(Stored items)
· · ·
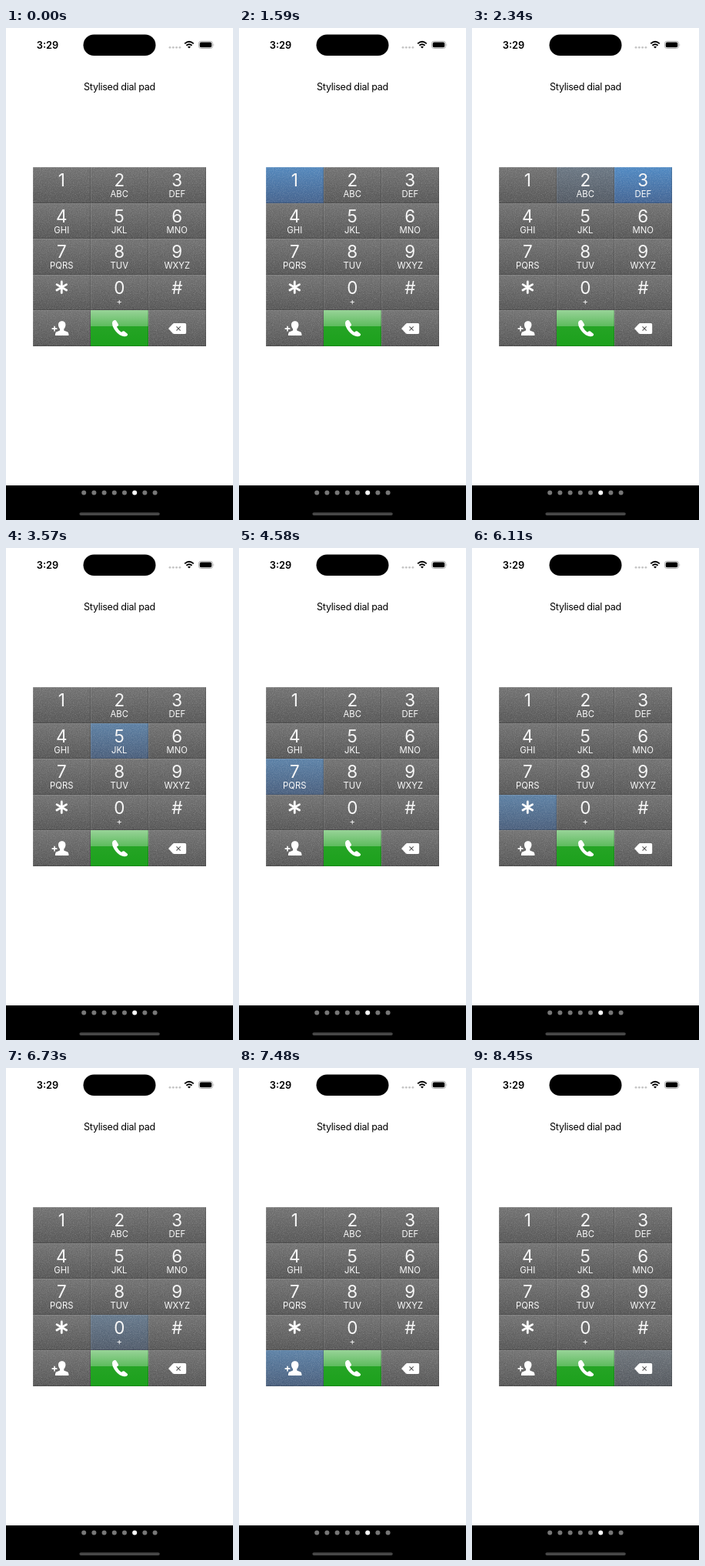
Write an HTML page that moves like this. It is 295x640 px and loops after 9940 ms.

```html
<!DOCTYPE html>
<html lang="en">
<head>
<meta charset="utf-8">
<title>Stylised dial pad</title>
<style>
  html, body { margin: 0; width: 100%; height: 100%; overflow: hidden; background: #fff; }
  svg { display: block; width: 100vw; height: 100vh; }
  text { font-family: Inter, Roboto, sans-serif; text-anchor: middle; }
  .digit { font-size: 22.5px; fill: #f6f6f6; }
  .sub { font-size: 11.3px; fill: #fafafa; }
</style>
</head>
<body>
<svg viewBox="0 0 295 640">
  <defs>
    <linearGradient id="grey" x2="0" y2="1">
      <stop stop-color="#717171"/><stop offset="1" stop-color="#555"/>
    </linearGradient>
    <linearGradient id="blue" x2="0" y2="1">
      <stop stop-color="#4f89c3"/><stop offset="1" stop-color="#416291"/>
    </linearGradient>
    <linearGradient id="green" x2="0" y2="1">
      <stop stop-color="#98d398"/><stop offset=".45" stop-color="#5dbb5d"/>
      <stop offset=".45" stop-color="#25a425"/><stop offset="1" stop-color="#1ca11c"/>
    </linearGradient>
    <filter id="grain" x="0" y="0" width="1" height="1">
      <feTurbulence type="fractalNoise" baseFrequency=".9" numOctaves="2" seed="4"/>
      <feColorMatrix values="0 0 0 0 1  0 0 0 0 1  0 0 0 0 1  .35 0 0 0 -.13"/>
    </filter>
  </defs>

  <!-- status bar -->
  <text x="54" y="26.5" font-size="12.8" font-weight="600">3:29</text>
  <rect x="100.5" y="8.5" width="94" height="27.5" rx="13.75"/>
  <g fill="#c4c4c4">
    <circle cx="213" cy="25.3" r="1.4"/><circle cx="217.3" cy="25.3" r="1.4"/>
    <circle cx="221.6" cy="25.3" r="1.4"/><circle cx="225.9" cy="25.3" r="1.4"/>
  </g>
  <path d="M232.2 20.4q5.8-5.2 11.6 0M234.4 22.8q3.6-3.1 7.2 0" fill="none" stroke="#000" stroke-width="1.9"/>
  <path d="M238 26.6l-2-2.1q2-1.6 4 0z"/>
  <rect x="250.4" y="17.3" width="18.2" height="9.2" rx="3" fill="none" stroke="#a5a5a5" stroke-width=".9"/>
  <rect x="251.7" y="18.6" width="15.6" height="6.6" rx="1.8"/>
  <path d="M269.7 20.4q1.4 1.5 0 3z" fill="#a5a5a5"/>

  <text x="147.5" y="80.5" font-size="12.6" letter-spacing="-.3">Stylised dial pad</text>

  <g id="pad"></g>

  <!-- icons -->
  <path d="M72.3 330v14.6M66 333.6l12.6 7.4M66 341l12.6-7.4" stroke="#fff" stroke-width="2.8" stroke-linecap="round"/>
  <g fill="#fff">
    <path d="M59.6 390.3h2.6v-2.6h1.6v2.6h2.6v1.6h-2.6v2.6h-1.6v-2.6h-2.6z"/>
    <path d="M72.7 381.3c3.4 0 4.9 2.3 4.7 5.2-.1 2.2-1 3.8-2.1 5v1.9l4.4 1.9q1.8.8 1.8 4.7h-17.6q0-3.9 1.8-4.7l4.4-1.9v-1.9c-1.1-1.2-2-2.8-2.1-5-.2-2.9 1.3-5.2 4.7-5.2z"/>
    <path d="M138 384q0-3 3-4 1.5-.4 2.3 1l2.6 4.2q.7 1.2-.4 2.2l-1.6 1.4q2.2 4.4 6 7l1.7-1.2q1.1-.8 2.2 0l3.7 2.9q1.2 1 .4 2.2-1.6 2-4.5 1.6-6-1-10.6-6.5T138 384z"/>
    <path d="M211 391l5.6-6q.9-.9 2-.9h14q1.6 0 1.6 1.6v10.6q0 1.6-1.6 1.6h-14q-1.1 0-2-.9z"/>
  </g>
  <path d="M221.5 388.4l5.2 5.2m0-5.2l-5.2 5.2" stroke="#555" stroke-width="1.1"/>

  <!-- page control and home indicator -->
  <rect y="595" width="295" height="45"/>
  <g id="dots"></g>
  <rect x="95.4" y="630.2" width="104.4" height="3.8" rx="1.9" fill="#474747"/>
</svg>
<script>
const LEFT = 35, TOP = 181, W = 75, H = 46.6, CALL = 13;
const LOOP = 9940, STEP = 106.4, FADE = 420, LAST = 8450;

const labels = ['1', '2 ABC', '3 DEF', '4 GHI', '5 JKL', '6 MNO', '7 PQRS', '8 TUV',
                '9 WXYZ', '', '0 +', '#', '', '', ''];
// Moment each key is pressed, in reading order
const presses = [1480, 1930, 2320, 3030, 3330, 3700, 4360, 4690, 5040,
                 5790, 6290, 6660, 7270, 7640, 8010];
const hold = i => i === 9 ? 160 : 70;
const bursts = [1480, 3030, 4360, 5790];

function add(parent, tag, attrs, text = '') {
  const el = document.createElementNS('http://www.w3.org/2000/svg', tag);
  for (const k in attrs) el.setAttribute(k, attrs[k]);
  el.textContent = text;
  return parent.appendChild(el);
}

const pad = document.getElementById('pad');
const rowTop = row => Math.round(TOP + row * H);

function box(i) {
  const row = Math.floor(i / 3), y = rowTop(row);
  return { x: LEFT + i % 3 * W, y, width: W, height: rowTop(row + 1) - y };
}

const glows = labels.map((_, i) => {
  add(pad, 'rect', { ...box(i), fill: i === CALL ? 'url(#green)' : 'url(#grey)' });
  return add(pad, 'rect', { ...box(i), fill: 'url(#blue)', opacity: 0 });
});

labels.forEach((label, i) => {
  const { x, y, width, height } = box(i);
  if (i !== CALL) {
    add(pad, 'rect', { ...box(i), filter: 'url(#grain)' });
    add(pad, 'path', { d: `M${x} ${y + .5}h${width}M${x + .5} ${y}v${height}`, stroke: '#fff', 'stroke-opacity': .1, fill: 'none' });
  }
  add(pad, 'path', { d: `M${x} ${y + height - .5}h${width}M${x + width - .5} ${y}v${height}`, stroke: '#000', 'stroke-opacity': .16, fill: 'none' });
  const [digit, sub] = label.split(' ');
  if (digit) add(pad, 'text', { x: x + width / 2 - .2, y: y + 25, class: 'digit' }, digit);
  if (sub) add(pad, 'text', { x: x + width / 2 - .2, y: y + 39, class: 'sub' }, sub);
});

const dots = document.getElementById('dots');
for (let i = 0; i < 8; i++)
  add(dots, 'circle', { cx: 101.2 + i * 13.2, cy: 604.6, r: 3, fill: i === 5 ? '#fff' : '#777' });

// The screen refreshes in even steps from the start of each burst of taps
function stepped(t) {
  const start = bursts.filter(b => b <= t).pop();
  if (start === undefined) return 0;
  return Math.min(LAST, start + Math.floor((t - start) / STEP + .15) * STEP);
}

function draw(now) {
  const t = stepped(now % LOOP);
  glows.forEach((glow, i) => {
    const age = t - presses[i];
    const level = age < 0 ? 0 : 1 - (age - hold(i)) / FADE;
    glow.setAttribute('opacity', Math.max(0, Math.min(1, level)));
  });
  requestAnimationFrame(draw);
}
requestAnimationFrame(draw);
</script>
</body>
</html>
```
· · ·
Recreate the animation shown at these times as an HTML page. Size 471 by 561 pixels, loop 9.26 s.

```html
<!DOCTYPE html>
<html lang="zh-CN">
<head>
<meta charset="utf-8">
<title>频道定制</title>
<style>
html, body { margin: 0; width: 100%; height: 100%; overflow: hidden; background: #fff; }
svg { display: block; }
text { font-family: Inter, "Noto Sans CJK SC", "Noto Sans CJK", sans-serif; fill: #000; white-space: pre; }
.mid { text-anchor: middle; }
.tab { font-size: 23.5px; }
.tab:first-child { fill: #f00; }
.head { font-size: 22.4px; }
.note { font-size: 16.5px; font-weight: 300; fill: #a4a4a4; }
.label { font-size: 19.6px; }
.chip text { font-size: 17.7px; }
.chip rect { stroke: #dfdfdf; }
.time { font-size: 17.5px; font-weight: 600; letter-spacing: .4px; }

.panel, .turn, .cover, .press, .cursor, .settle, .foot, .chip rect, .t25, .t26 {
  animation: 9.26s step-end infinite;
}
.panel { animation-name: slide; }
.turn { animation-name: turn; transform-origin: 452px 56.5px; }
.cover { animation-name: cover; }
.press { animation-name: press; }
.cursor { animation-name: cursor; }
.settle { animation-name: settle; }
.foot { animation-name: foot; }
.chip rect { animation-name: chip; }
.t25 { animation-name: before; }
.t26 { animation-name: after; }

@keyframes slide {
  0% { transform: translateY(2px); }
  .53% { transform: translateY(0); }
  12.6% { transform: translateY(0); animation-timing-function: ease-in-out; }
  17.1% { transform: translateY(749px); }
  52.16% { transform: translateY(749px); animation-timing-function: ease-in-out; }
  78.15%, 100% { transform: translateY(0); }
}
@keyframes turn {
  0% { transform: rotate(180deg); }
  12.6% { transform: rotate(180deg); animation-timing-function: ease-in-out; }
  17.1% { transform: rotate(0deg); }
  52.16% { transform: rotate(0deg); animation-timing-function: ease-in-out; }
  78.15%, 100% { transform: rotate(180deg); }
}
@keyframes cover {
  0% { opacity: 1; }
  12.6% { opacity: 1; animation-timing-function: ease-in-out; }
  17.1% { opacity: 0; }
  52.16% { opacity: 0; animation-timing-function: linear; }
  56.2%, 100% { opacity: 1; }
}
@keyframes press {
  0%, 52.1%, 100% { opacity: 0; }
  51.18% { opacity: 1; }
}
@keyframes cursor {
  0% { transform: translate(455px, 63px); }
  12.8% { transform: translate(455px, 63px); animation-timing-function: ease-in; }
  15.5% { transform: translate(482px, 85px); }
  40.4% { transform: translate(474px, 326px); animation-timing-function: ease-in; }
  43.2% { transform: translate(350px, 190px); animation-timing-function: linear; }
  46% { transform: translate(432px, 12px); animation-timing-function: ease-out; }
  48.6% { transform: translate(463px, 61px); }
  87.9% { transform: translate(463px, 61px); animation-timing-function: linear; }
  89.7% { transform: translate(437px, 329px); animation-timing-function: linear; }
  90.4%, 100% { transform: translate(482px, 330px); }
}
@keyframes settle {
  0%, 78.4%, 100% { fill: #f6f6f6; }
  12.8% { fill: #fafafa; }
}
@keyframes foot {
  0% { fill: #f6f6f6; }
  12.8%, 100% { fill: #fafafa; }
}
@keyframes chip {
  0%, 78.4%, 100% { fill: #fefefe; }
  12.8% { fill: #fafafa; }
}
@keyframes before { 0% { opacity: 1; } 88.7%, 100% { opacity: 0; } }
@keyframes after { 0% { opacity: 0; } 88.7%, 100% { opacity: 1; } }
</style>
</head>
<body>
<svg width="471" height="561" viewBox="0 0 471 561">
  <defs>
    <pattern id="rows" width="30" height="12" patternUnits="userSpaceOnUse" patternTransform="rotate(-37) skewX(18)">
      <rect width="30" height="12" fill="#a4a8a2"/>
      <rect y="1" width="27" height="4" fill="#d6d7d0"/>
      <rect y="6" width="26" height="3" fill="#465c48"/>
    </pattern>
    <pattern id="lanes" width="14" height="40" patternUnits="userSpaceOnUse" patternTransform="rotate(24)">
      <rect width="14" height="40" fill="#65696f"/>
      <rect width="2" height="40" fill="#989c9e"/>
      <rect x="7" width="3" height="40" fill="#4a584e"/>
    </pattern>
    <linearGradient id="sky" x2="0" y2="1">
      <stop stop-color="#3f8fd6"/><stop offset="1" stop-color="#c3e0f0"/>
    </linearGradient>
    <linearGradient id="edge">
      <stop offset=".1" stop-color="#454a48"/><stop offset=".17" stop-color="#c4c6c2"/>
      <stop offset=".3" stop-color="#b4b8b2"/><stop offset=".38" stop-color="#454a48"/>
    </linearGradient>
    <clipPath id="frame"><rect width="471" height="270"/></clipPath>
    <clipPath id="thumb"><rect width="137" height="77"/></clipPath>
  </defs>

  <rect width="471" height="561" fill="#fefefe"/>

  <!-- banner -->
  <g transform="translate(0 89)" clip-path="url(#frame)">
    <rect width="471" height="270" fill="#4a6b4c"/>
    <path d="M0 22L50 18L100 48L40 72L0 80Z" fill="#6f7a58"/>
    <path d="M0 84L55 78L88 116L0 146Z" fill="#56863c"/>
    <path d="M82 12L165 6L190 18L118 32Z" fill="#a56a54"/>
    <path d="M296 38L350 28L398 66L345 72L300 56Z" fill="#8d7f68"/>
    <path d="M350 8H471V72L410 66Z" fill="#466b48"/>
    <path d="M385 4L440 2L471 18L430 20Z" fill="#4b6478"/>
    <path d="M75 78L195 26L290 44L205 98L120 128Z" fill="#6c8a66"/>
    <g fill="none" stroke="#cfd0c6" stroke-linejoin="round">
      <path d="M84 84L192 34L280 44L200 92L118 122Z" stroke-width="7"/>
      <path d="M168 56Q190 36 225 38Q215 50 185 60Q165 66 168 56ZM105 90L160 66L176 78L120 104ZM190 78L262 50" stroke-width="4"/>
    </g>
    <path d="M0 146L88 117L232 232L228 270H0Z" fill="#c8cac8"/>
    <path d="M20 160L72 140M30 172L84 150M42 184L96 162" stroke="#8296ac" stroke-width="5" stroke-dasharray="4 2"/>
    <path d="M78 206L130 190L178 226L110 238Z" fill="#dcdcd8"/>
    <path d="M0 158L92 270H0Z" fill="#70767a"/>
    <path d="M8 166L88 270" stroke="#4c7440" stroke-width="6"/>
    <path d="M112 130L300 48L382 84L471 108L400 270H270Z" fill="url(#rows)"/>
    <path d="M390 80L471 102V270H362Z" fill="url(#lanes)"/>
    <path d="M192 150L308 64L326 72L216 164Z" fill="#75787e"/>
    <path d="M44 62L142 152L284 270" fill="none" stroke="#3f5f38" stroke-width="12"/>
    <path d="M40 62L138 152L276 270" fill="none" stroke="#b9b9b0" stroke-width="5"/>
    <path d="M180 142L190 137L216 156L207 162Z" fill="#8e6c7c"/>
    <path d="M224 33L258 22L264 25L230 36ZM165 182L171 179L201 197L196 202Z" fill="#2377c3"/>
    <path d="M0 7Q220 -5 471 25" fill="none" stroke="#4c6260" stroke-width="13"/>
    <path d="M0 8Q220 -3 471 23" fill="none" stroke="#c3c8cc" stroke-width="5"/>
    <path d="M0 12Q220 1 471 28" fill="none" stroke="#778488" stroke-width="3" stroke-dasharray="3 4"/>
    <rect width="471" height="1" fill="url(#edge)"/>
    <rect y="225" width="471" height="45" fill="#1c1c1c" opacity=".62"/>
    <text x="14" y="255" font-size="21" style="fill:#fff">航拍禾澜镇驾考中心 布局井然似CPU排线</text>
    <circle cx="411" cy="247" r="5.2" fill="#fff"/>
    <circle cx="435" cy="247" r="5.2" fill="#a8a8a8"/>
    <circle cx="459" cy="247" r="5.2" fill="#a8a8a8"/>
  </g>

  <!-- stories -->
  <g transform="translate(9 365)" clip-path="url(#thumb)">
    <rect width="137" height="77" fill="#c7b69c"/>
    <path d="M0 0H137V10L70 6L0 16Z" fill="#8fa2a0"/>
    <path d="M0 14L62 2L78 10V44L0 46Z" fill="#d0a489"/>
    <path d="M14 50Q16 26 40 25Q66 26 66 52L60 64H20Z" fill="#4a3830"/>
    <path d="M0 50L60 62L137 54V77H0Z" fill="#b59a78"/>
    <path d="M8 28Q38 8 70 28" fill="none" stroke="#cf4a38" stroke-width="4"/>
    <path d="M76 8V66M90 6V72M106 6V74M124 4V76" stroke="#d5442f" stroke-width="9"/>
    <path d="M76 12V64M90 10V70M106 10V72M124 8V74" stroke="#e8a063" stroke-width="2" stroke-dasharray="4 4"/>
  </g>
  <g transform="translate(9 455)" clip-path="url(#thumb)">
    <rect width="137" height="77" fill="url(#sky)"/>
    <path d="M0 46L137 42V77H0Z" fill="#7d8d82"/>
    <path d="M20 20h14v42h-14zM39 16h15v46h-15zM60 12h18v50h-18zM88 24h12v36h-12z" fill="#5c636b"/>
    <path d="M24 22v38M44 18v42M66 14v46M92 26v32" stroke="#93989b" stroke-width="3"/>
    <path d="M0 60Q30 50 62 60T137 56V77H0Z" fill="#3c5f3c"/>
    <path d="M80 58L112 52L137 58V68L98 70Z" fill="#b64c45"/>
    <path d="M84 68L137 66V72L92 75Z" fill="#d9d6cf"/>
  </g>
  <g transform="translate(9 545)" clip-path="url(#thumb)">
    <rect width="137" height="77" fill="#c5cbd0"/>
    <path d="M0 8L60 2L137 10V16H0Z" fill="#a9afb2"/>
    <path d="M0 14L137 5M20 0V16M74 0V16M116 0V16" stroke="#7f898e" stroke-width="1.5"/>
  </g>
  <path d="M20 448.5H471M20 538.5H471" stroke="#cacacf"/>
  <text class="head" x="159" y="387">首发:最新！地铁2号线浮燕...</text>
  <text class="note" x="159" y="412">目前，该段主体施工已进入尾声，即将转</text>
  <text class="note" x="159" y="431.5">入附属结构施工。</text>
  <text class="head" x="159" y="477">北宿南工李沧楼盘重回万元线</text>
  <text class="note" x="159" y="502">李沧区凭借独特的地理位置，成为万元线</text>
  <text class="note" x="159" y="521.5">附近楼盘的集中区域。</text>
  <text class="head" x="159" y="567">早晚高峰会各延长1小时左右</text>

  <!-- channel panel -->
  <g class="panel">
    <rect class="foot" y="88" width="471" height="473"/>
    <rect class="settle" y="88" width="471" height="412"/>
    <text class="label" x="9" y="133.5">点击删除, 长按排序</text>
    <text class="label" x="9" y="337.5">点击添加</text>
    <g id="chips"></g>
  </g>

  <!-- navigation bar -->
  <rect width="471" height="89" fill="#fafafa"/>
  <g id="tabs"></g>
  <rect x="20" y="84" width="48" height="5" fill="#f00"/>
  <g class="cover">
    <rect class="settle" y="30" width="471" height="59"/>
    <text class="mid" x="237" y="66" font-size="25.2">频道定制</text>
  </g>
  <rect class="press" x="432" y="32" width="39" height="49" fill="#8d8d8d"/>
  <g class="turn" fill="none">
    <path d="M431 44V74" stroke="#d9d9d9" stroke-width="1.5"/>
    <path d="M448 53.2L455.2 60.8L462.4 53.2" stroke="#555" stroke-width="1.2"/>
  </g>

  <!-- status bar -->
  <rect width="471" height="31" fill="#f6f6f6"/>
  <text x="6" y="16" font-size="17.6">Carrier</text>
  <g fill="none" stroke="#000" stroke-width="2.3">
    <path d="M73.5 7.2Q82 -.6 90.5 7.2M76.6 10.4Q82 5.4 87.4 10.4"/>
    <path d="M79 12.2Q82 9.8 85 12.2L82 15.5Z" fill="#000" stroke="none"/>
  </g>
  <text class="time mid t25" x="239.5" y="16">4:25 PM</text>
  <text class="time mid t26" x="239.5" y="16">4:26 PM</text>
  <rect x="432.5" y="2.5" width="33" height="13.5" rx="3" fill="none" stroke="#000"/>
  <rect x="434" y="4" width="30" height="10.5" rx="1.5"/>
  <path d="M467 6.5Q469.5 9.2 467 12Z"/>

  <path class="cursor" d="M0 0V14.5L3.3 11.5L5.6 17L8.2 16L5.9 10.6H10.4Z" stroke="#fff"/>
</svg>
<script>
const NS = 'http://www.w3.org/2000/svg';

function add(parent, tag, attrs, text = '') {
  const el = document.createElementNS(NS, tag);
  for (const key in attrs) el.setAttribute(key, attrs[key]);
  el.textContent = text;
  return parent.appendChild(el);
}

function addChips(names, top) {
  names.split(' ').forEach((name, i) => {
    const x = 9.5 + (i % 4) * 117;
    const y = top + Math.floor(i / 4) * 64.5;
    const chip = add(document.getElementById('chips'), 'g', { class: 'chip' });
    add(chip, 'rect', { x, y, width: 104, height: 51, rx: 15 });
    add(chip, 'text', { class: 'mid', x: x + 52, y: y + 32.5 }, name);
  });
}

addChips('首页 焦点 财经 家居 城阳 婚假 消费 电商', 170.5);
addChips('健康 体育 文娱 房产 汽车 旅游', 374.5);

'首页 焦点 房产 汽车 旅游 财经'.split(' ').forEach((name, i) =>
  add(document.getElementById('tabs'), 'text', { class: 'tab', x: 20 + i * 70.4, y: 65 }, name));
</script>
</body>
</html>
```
· · ·
→ REQUIRED ACTION: What is the number of lines in the records above that include the word "offset"? Reply with that number and nothing more.

→ COMPLETED EXERCISE: 7